## Task
Where does the string "ROWS" appear in the records? Copy each line that holds it.

## Records provided
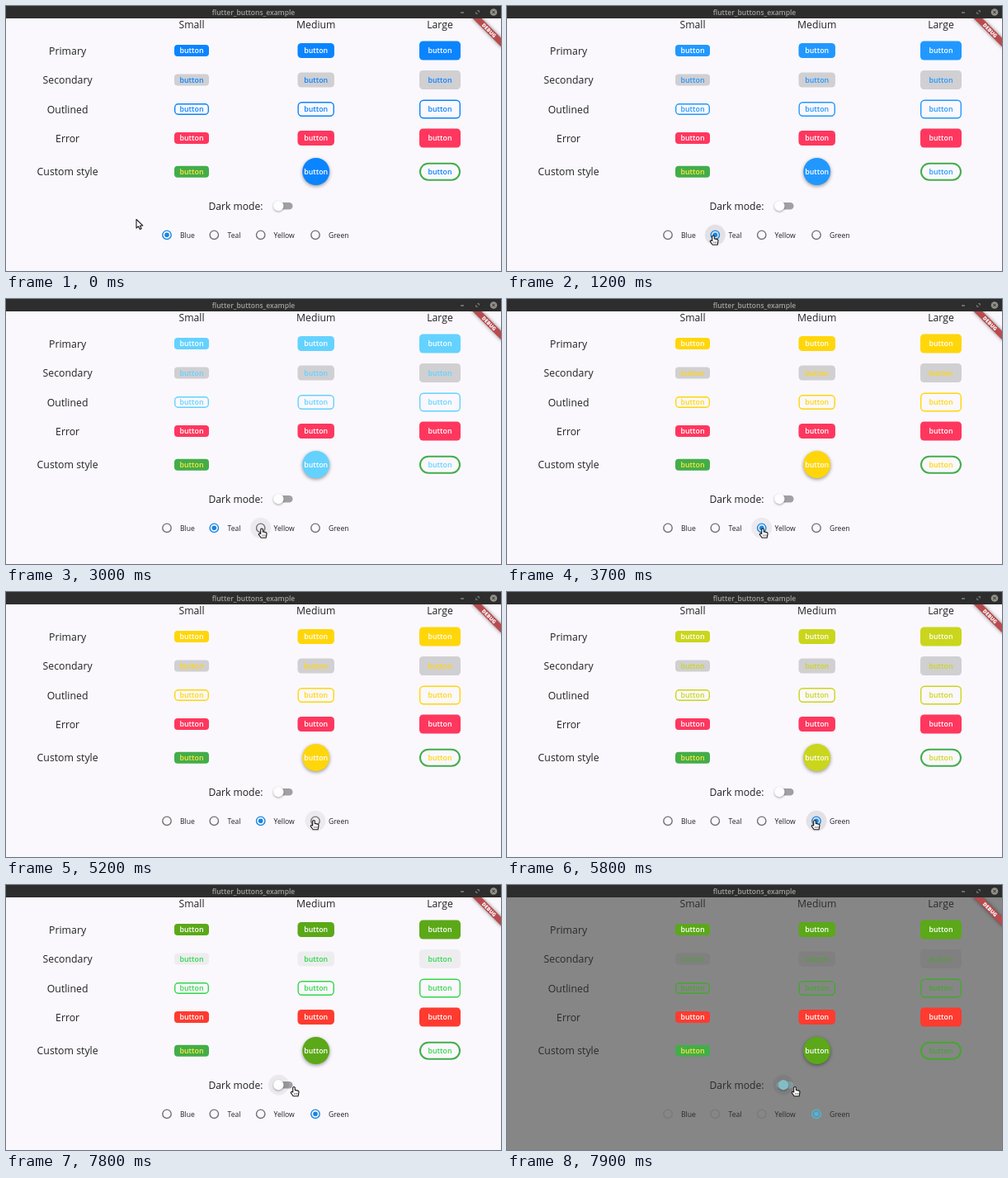
Write an HTML page with a canvas that moves like this. It is 600x321 px and loops after 8 s.

```html
<!DOCTYPE html>
<html lang="en">
<head>
<meta charset="utf-8">
<title>flutter_buttons_example</title>
<style>
  html, body { margin: 0; width: 100%; height: 100%; overflow: hidden; background: #faf8fc; }
  canvas { display: block; width: 600px; height: 321px; }
</style>
</head>
<body>
<canvas id="stage"></canvas>
<script>
const W = 600, H = 321, LOOP = 8000, STEP = 100;
const canvas = document.getElementById('stage');
const ctx = canvas.getContext('2d');
const dpr = window.devicePixelRatio || 1;
canvas.width = W * dpr;
canvas.height = H * dpr;

const FONT = '"Open Sans", "Noto Sans", sans-serif';
const GREEN = '#43ad4b';
const COLS = [225, 375.7, 526];
const SIZES = [[42, 14, 4], [44.5, 18, 4.5], [50, 23, 4.5]];
const ROWS = [['Primary', 54], ['Secondary', 89.5], ['Outlined', 125], ['Error', 160], ['Custom style', 200.7]];
const RADIOS = [['Blue', 195, 211], ['Teal', 252.3, 268.5], ['Yellow', 308.7, 324.5], ['Green', 375, 391]];
const RADIO_Y = 277.3;
const ACCENTS = [[10, 132, 255], [100, 210, 255], [255, 214, 10], [50, 215, 75]];
const PICKS = [0, 1200, 3300, 5800];   // when each radio becomes selected
const PRESS = 7800, DARKEN = 7900;

// start, end, target x, target y, sag of the path
const MOVES = [
  [100, 900, 250, 277.5, 3],
  [2200, 2700, 310, 277.5, 7],
  [4300, 5100, 373, 276, 11],
  [6500, 7200, 349, 244, 0]
];

const clamp = v => Math.max(0, Math.min(1, v));
const smooth = p => p * p * (3 - 2 * p);
const mix = (a, b, p) => a + (b - a) * p;
const rgb = c => `rgb(${c.map(Math.round).join(',')})`;

function text(str, x, y, size, color, weight = 400, align = 'center') {
  ctx.font = `${weight} ${size}px ${FONT}`;
  ctx.textAlign = align;
  ctx.fillStyle = color;
  ctx.fillText(str, x, y);
}

function circle(x, y, r, fill, stroke, width) {
  ctx.beginPath();
  ctx.arc(x, y, r, 0, Math.PI * 2);
  paint(fill, stroke, width);
}

function box(x, y, w, h, r, fill, stroke, width) {
  const inset = stroke ? width / 2 : 0;
  ctx.beginPath();
  ctx.roundRect(x - w / 2 + inset, y - h / 2 + inset, w - inset * 2, h - inset * 2, r);
  paint(fill, stroke, width);
}

function shape(points, fill, stroke, width) {
  ctx.beginPath();
  points.forEach(([x, y]) => ctx.lineTo(x, y));
  ctx.closePath();
  paint(fill, stroke, width);
}

function paint(fill, stroke, width) {
  if (fill) { ctx.fillStyle = fill; ctx.fill(); }
  if (stroke) { ctx.strokeStyle = stroke; ctx.lineWidth = width; ctx.stroke(); }
}

function shadowed(dy, blur, alpha, draw) {
  ctx.save();
  ctx.shadowColor = `rgba(0,0,0,${alpha})`;
  ctx.shadowBlur = blur * dpr;
  ctx.shadowOffsetY = dy * dpr;
  draw();
  ctx.restore();
}

function selectedAt(t) {
  return PICKS.filter(start => t >= start).length - 1;
}

function accentAt(t) {
  const i = selectedAt(t);
  if (i === 0) return ACCENTS[0];
  const p = smooth(clamp((t - PICKS[i] + STEP) / 300));
  return ACCENTS[i].map((v, k) => mix(ACCENTS[i - 1][k], v, p));
}

function cursorAt(t) {
  let x = 158, y = 258.5;
  for (const [start, end, tx, ty, sag] of MOVES) {
    const raw = clamp((t - start) / (end - start));
    const p = smooth(raw);
    x = mix(x, tx, p);
    y = mix(y, ty, p) + sag * Math.sin(Math.PI * raw);
  }
  return [x, y];
}

function palette(t) {
  const accent = rgb(accentAt(t));
  const pressed = t >= PRESS, dark = t >= DARKEN;
  return {
    dark,
    page: dark ? '#868687' : '#faf8fc',
    ink: dark ? '#2b2b2c' : '#222224',
    primary: pressed ? '#5ba818' : accent,
    line: dark ? '#45a72d' : accent,
    soft: dark ? '#5a993f' : accent,
    grey: dark ? '#808081' : pressed ? '#ededef' : '#d0cfd2',
    error: pressed ? '#ff3b30' : '#ff375f',
    radio: dark ? '#7a7a7b' : '#707072',
    active: dark ? '#45b9de' : '#1786e2'
  };
}

function drawButtons(c) {
  COLS.forEach((x, i) => {
    const [w, h, r] = SIZES[i];
    const caption = (row, color) => text('button', x, ROWS[row][1] + 3, 8.8, color, 600);
    box(x, ROWS[0][1], w, h, r, c.primary);
    caption(0, '#fff');
    box(x, ROWS[1][1], w, h, r, c.grey);
    caption(1, c.soft);
    box(x, ROWS[2][1], w, h, r, null, c.line, 1.4);
    caption(2, c.line);
    box(x, ROWS[3][1], w, h, r, c.error);
    caption(3, '#fff');
  });
  const y = ROWS[4][1];
  box(COLS[0], y, 42, 14, 4, GREEN);
  text('button', COLS[0], y + 3, 8.8, '#ffe838', 600);
  shadowed(1.5, 4, 0.4, () => circle(COLS[1], y - 0.2, 16.5, c.primary));
  text('button', COLS[1], y + 3, 8.8, '#fff', 600);
  box(COLS[2], y, 50, 22, 10, null, c.dark ? c.line : GREEN, 2);
  text('button', COLS[2], y + 3, 8.8, c.line, 600);
}

function drawSwitch(t, c) {
  const y = 242.2;
  text('Dark mode:', 278.5, 247, 12.1, c.ink);
  box(337, y, 21, 8.6, 4.3, c.dark ? '#89a5a7' : '#a09fa1');
  if (t >= 7200) circle(c.dark ? 335 : 330.5, y, 12.5, 'rgba(0,0,0,0.06)');
  shadowed(1, 2.5, 0.35, () => circle(c.dark ? 335 : 330.3, y, 6.2, c.dark ? '#83bcc4' : '#fdfcfe'));
}

function drawRadios(t, c, [cx, cy]) {
  const selected = selectedAt(t);
  RADIOS.forEach(([label, x, labelX], i) => {
    const on = i === selected;
    const hover = Math.hypot(cx - x, cy - RADIO_Y) < 12.5;
    if (hover) {
      const press = i > 0 && t >= PICKS[i] - STEP && t < PICKS[i] + 200;
      circle(x, RADIO_Y, 12.5, `rgba(0,0,0,${press ? 0.09 : 0.055})`);
    }
    circle(x, RADIO_Y, 5.2, null, on ? c.active : c.radio, 1.4);
    if (on) circle(x, RADIO_Y, 2.8, c.active);
    text(label, labelX, RADIO_Y + 3.2, 8.6, c.ink, 400, 'left');
  });
}

function drawBanner() {
  ctx.save();
  ctx.beginPath();
  ctx.rect(0, 15, W, H);
  ctx.clip();
  ctx.translate(600, 15);
  ctx.rotate(Math.PI / 4);
  shadowed(0, 4, 0.5, () => {
    ctx.fillStyle = '#b94b4e';
    ctx.fillRect(-26, 16.8, 52, 7.4);
  });
  text('DEBUG', 0, 22.8, 6.2, '#fff', 800);
  ctx.restore();
}

function drawTitleBar() {
  ctx.fillStyle = '#2d2d2d';
  ctx.fillRect(0, 0, W, 15);
  text('flutter_buttons_example', 300, 11, 8.5, '#a3a39f', 600);
  ctx.fillStyle = '#a8a8a4';
  ctx.fillRect(551, 7.5, 4, 1);
  ctx.strokeStyle = '#96968f';
  ctx.lineWidth = 0.9;
  ctx.beginPath();
  for (const s of [-1, 1]) {
    const x = 571.5 + s * 1.8, y = 7.5 - s * 1.8;
    ctx.moveTo(x - s * 2, y);
    ctx.lineTo(x, y);
    ctx.lineTo(x, y + s * 2);
  }
  ctx.stroke();
  circle(591, 7.5, 4.3, '#92928a');
  ctx.beginPath();
  for (const s of [-1, 1]) {
    ctx.moveTo(589.3, 7.5 - s * 1.7);
    ctx.lineTo(592.7, 7.5 + s * 1.7);
  }
  paint(null, '#2d2d2d', 1);
}

function drawArrow() {
  shape([[0, 0], [0, 10.5], [2.5, 8.3], [4.3, 12], [6.1, 11.2], [4.5, 7.7], [7.8, 7.4]], '#fff', '#1c1c1c', 1.1);
}

function drawHand() {
  ctx.beginPath();
  ctx.moveTo(-1.3, 7);
  ctx.lineTo(-1.3, 1.4);
  ctx.quadraticCurveTo(0, -0.4, 1.3, 1.4);
  ctx.lineTo(1.3, 4.4);
  ctx.lineTo(4.8, 5.1);
  ctx.quadraticCurveTo(6, 5.4, 6, 6.8);
  ctx.lineTo(5.1, 11.8);
  ctx.lineTo(-0.8, 11.8);
  ctx.lineTo(-3.8, 7.6);
  ctx.quadraticCurveTo(-3.4, 5.6, -1.3, 7);
  ctx.closePath();
  paint('#fff', '#1c1c1c', 1.1);
  ctx.beginPath();
  for (const x of [0.6, 2.3, 4]) {
    ctx.moveTo(x, 8);
    ctx.lineTo(x, 10);
  }
  paint(null, '#333', 0.6);
}

function drawCursor(t, [x, y]) {
  const overRadio = RADIOS.some(([, rx]) => Math.hypot(x - rx, y - RADIO_Y) < 12.5);
  ctx.save();
  ctx.translate(x, y);
  ctx.lineJoin = 'round';
  if (overRadio || t >= 7400) drawHand(); else drawArrow();
  ctx.restore();
}

function draw(t) {
  const c = palette(t), cursor = cursorAt(t);
  ctx.setTransform(dpr, 0, 0, dpr, 0, 0);
  ctx.fillStyle = c.page;
  ctx.fillRect(0, 0, W, H);
  ['Small', 'Medium', 'Large'].forEach((s, i) => text(s, COLS[i], 27, 12.2, c.ink));
  ROWS.forEach(([label, y]) => text(label, 74.6, y + 4.6, 12.3, c.ink));
  drawButtons(c);
  drawSwitch(t, c);
  drawRadios(t, c, cursor);
  drawBanner();
  drawTitleBar();
  drawCursor(t, cursor);
}

const began = performance.now();
function tick() {
  const t = (performance.now() - began) % LOOP;
  draw(Math.floor(t / STEP) * STEP);
  requestAnimationFrame(tick);
}
tick();
</script>
</body>
</html>
```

## Task solution
const ROWS = [['Primary', 54], ['Secondary', 89.5], ['Outlined', 125], ['Error', 160], ['Custom style', 200.7]];
    const caption = (row, color) => text('button', x, ROWS[row][1] + 3, 8.8, color, 600);
    box(x, ROWS[0][1], w, h, r, c.primary);
    box(x, ROWS[1][1], w, h, r, c.grey);
    box(x, ROWS[2][1], w, h, r, null, c.line, 1.4);
    box(x, ROWS[3][1], w, h, r, c.error);
  const y = ROWS[4][1];
  ROWS.forEach(([label, y]) => text(label, 74.6, y + 4.6, 12.3, c.ink));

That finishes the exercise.